¶29 As a final matter, we note that Lor has also argued that he should be resentenced because “his sentence is disproportionate to those imposed on other Hmong men who have married, and fathered children with, women under the age of 16.” While Lor states that he “pointed the [t]rial [c]ourt to two other cases which were discussed during sentencing in which Hmong men had married underage Hmong women and, while there certainly was a technical violation of the law, the violation required only probation,” Lor does not point this court to any such cases—Lor cites no authority for his argument in his brief—nor does he tell us where in the record these cases might be, or why the defendants in those cases are in any way factually similar to his case.
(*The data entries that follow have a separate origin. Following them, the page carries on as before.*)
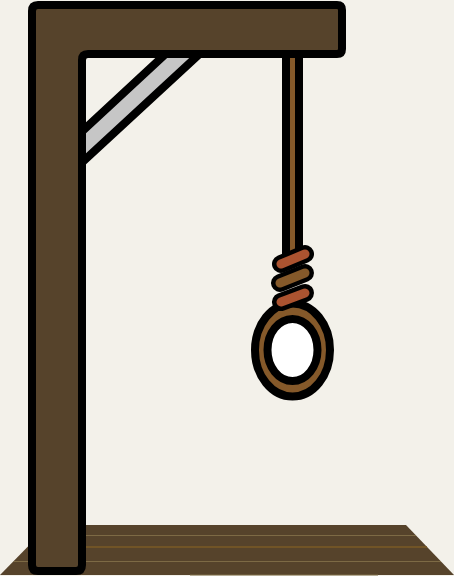
<!DOCTYPE html>
<html lang="en">
<head>
<meta charset="utf-8">
<title>Hangman gallows</title>
<style>
:root {
  --paper: #f3f1ea;
  --timber: #56432b;
  --plank-seam: #7d6a45;
  --plank-gold: #7a5a24;
  --steel: #c6c6c6;
  --rope: #85592a;
  --rope-red: #ab5330;
  --ink: #000;
  --white: #fff;
}
html, body { margin: 0; width: 454px; height: 576px; overflow: hidden; background: var(--paper); }
svg { display: block; }
.outlined { stroke: var(--ink); stroke-width: 8; stroke-linejoin: round; }
.timber { fill: var(--timber); }
.steel { fill: var(--steel); }
.rope { fill: var(--rope); }
.seam { stroke: var(--plank-seam); stroke-width: 1; }
.seam-gold { stroke: var(--plank-gold); stroke-width: 1.5; }
.coil line { stroke-linecap: round; }
.coil-edge { stroke: var(--ink); stroke-width: 18; }
.coil-red { stroke: var(--rope-red); stroke-width: 9; }
.coil-brown { stroke: var(--rope); stroke-width: 9; }
</style>
</head>
<body>
<svg width="454" height="576" viewBox="0 0 454 576" role="img" aria-label="Wooden hangman game gallows with a rope">
  <rect width="454" height="576" fill="var(--paper)"/>

  <g id="platform">
    <polygon class="timber" points="49,525 406,525 454,575 0,575"/>
    <line class="seam" x1="39" y1="535.5" x2="416" y2="535.5"/>
    <line class="seam-gold" x1="28" y1="547" x2="427" y2="547"/>
    <line class="seam" x1="14" y1="561.5" x2="441" y2="561.5"/>
    <line class="seam" x1="190" y1="575" x2="378" y2="575"/>
  </g>

  <polygon id="brace" class="outlined steel" points="76,137 172,48 206,48 76,168"/>

  <g id="rope">
    <rect class="outlined rope" x="286" y="48" width="13" height="210"/>
    <ellipse class="outlined rope" cx="292.5" cy="350" rx="37.5" ry="46.5"/>
    <ellipse class="outlined" fill="var(--white)" cx="292.5" cy="350" rx="25" ry="31"/>
    <g class="coil">
      <line class="coil-edge" x1="281" y1="302" x2="305" y2="293"/>
      <line class="coil-red" x1="281" y1="302" x2="305" y2="293"/>
      <line class="coil-edge" x1="280" y1="283" x2="305" y2="273"/>
      <line class="coil-brown" x1="280" y1="283" x2="305" y2="273"/>
      <line class="coil-edge" x1="281" y1="264" x2="305" y2="254"/>
      <line class="coil-red" x1="281" y1="264" x2="305" y2="254"/>
    </g>
  </g>

  <path id="frame" class="outlined timber" d="M38 5H337Q342 5 342 10V49Q342 54 337 54H88Q82 54 82 60V565Q82 571 76 571H38Q32 571 32 565V11Q32 5 38 5Z"/>
</svg>
</body>
</html>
See State v. Pettit, 171 Wis. 2d 627, 646-47, 492 N.W.2d 633 (Ct. App. 1992) (we do not decide arguments that are inadequately briefed or unsupported by references to legal authority). Therefore, we reject this argument as inadequately developed, and further note that in any event, we are satisfied that the trial court properly exercised its discretion in sentencing Lor. See, e.g., Gallion, 270 Wis. 2d 535, ¶¶39-46.
By the Court.—Judgment and order affirmed.
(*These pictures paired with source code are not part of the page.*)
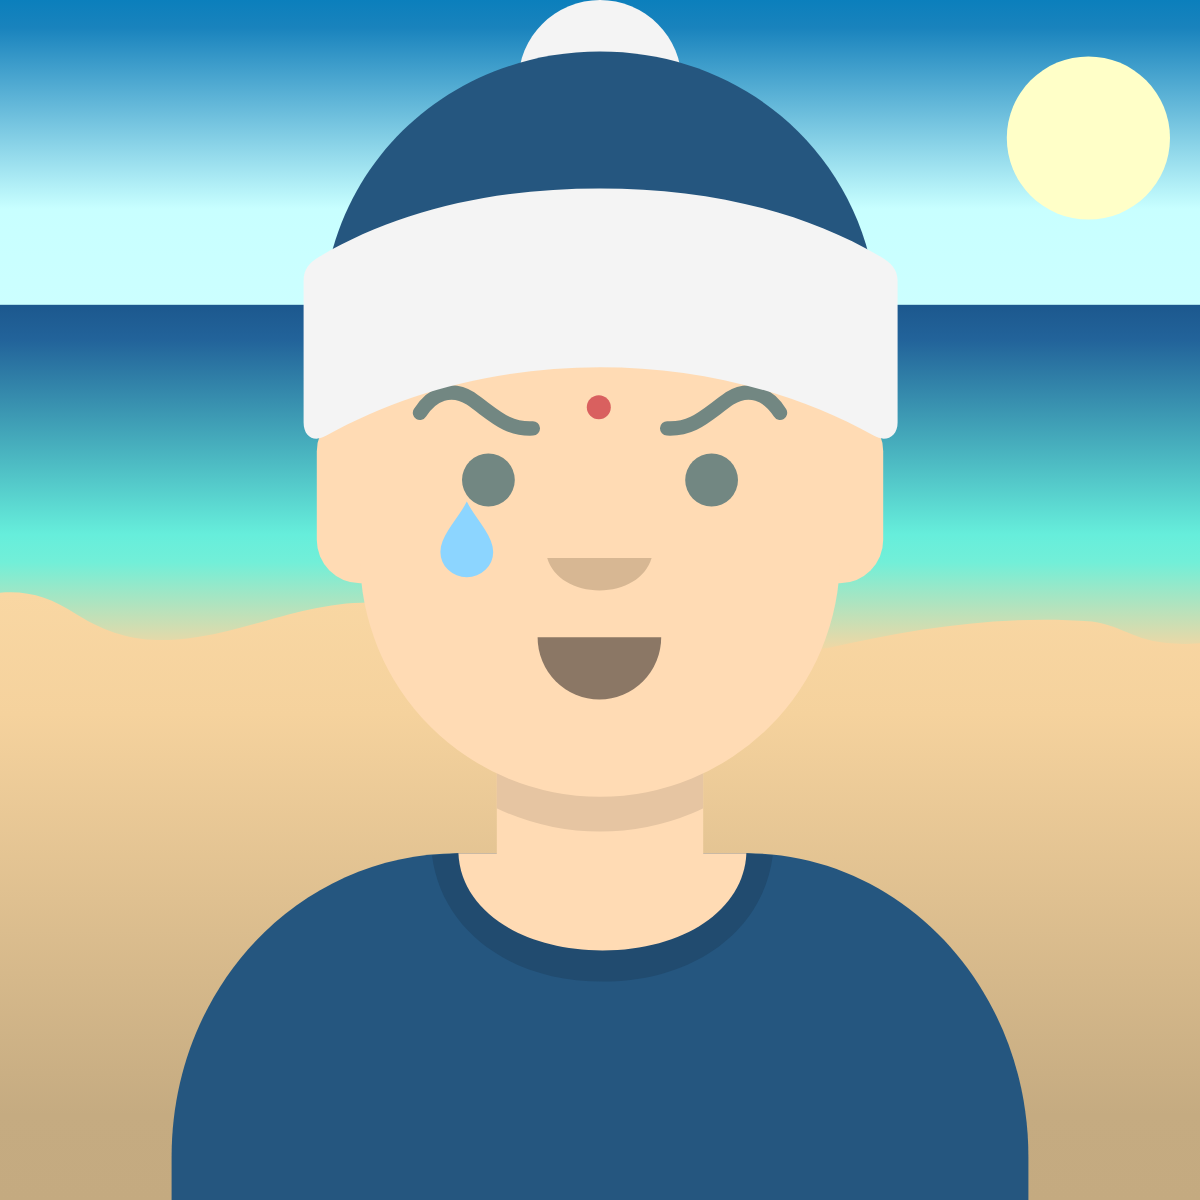
<!DOCTYPE html>
<html lang="en">
<head>
<meta charset="utf-8">
<title>Beach avatar</title>
<style>
  :root {
    --navy: #25567f;
    --navy-dark: #214b6f;
    --skin: #ffdbb4;
    --skin-shade: #e6c5a2;
    --nose: #d7b793;
    --mouth: #8b7765;
    --eye: #728782;
    --tear: #8cd5ff;
    --bindi: #d9605f;
    --wool: #f4f4f4;
    --sun: #ffffc8;
  }
  html, body { margin: 0; padding: 0; overflow: hidden; }
  .avatar { display: block; width: 1200px; height: 1200px; }
  .sun { fill: var(--sun); }
  .shirt, .hat-crown { fill: var(--navy); }
  .collar { fill: var(--navy-dark); }
  .skin { fill: var(--skin); }
  .chin-shadow { fill: var(--skin-shade); }
  .wool { fill: var(--wool); }
  .brow { fill: none; stroke: var(--eye); stroke-width: 6; stroke-linecap: round; stroke-linejoin: round; }
  .eye { fill: var(--eye); }
  .nose { fill: var(--nose); }
  .mouth { fill: var(--mouth); }
  .tear { fill: var(--tear); }
  .bindi { fill: var(--bindi); }
</style>
</head>
<body>
<svg class="avatar" viewBox="0 0 500 500" role="img" aria-label="Person in a navy bobble hat with a tear, in front of a sunny beach">
  <defs>
    <linearGradient id="sky" x1="0" y1="0" x2="0" y2="1">
      <stop offset="0" stop-color="#0b7fbc"/>
      <stop offset=".09" stop-color="#1983bd"/>
      <stop offset=".68" stop-color="#c8ffff"/>
      <stop offset="1" stop-color="#ccffff"/>
    </linearGradient>
    <linearGradient id="sea" gradientUnits="userSpaceOnUse" x1="0" y1="127" x2="0" y2="272">
      <stop offset="0" stop-color="#1c588e"/>
      <stop offset=".1" stop-color="#22639a"/>
      <stop offset=".66" stop-color="#66eedb"/>
      <stop offset=".74" stop-color="#72efd8"/>
      <stop offset="1" stop-color="#f6d6a2"/>
    </linearGradient>
    <linearGradient id="sand" gradientUnits="userSpaceOnUse" x1="0" y1="247" x2="0" y2="500">
      <stop offset="0" stop-color="#f9d7a3"/>
      <stop offset=".2" stop-color="#f5d29d"/>
      <stop offset=".86" stop-color="#c5ab81"/>
      <stop offset="1" stop-color="#c4aa80"/>
    </linearGradient>
    <clipPath id="neck-area"><rect x="207" y="300" width="86" height="60"/></clipPath>
    <path id="brow-shape" class="brow" d="M175 172C180 164 188 161 196 166C206 173 211 179 222 178.500"/>
  </defs>

  <g id="beach">
    <rect width="500" height="128" fill="url(#sky)"/>
    <circle class="sun" cx="453.500" cy="57.500" r="34"/>
    <rect y="127" width="500" height="160" fill="url(#sea)"/>
    <path fill="url(#sand)" d="M0 247C12 246 21 249 32 256C48 266 62 268 78 266C104 263 126 251 154 251L250 280L345 270C380 262 418 256 455 259C470 261 474 270 500 268V500H0Z"/>
  </g>

  <g id="body">
    <path class="shirt" d="M71.500 500V482C71.500 412 124 355.500 191 355.500H311C376 355.500 428.500 412 428.500 482V500Z"/>
    <path class="collar" d="M180 356.500C184 388 213 409 251 409C289 409 318 388 322 356.500L311 355.500H191Z"/>
    <path class="skin" d="M191 355.500C192 379 217 396 251 396C285 396 310 379 311 355.500Z"/>
    <rect class="skin" x="207" y="310" width="86" height="48"/>
    <circle class="chin-shadow" cx="250" cy="246" r="100.500" clip-path="url(#neck-area)"/>
  </g>

  <g id="head">
    <rect class="skin" x="132" y="170" width="236" height="73" rx="18"/>
    <path class="skin" d="M150 140V232A100 100 0 0 0 350 232V140Z"/>
    <use href="#brow-shape"/>
    <use href="#brow-shape" transform="matrix(-1 0 0 1 500 0)"/>
    <circle class="eye" cx="203.500" cy="200" r="11"/>
    <circle class="eye" cx="296.500" cy="200" r="11"/>
    <circle class="bindi" cx="249.500" cy="169.700" r="5"/>
    <path class="tear" d="M194.500 209C198 216 205.500 223 205.500 230A11 10.500 0 0 1 183.500 230C183.500 223 191 216 194.500 209Z"/>
    <path class="nose" d="M228 232.500H271.500C269 241 260 246 249.800 246C239.500 246 230.500 241 228 232.500Z"/>
    <path class="mouth" d="M224 265.500H275.500A25.750 26 0 0 1 224 265.500Z"/>
  </g>

  <g id="bobble-hat">
    <circle class="wool" cx="250" cy="34" r="34"/>
    <path class="hat-crown" d="M135 122C142 63 191 21.500 250 21.500C309 21.500 358 63 365 122Z"/>
    <path class="wool" d="M126.500 117C126.500 112 129 109.500 133 107C165 88 205 78.500 250 78.500C295 78.500 335 88 367 107C371 109.500 374 112 374 117V176C374 182 369 184.500 364 181.500C331 163 291 153 250 153C209 153 169 163 136 181.500C131 184.500 126.500 182 126.500 176Z"/>
  </g>
</svg>
</body>
</html>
Not recommended for publication in the official reports.
 The incidents precipitating Lor’s criminal charges and convictions occurred at varying times between 1991 and 2007, and the dates provided for each offense are approximations rather than specific dates. The judgments of conviction do not indicate what version(s) of the Wisconsin Statutes under which Lor was convicted, although from the court’s research on the matter, the statutes at issue have not changed from 1991 to the present. Therefore, all statutory references in this opinion are to the 2009-10 version unless otherwise noted.
 We note that Lor appears to have been sentenced under the indeterminate scheme that predates the current truth-in-sentencing scheme. Wisconsin’s sentencing structure changed in June 1998 when the Legislature enacted Truth-in-Sentencing Part I, 1997 Wis. Act 283, which abandoned Wisconsin’s indeterminate sentencing system in favor of a truth-in-sentencing regime. See State v. Brown, 2006 WI 131, ¶31, 298 Wis. 2d 37, 725 N.W.2d 262; 1997 Wis. Act 283.
 Hearings considering the admissibility of confessions are known as Miranda-Goodchild hearings after Miranda v. Arizona, 384 U.S. 436 (1966), and State ex rel. Goodchild v. Burke, 27 Wis. 2d 244, 133 N.W.2d 753 (1965). See State v. Jiles, 2003 WI 66, ¶25, 262 Wis. 2d 457, 663 N.W.2d 798.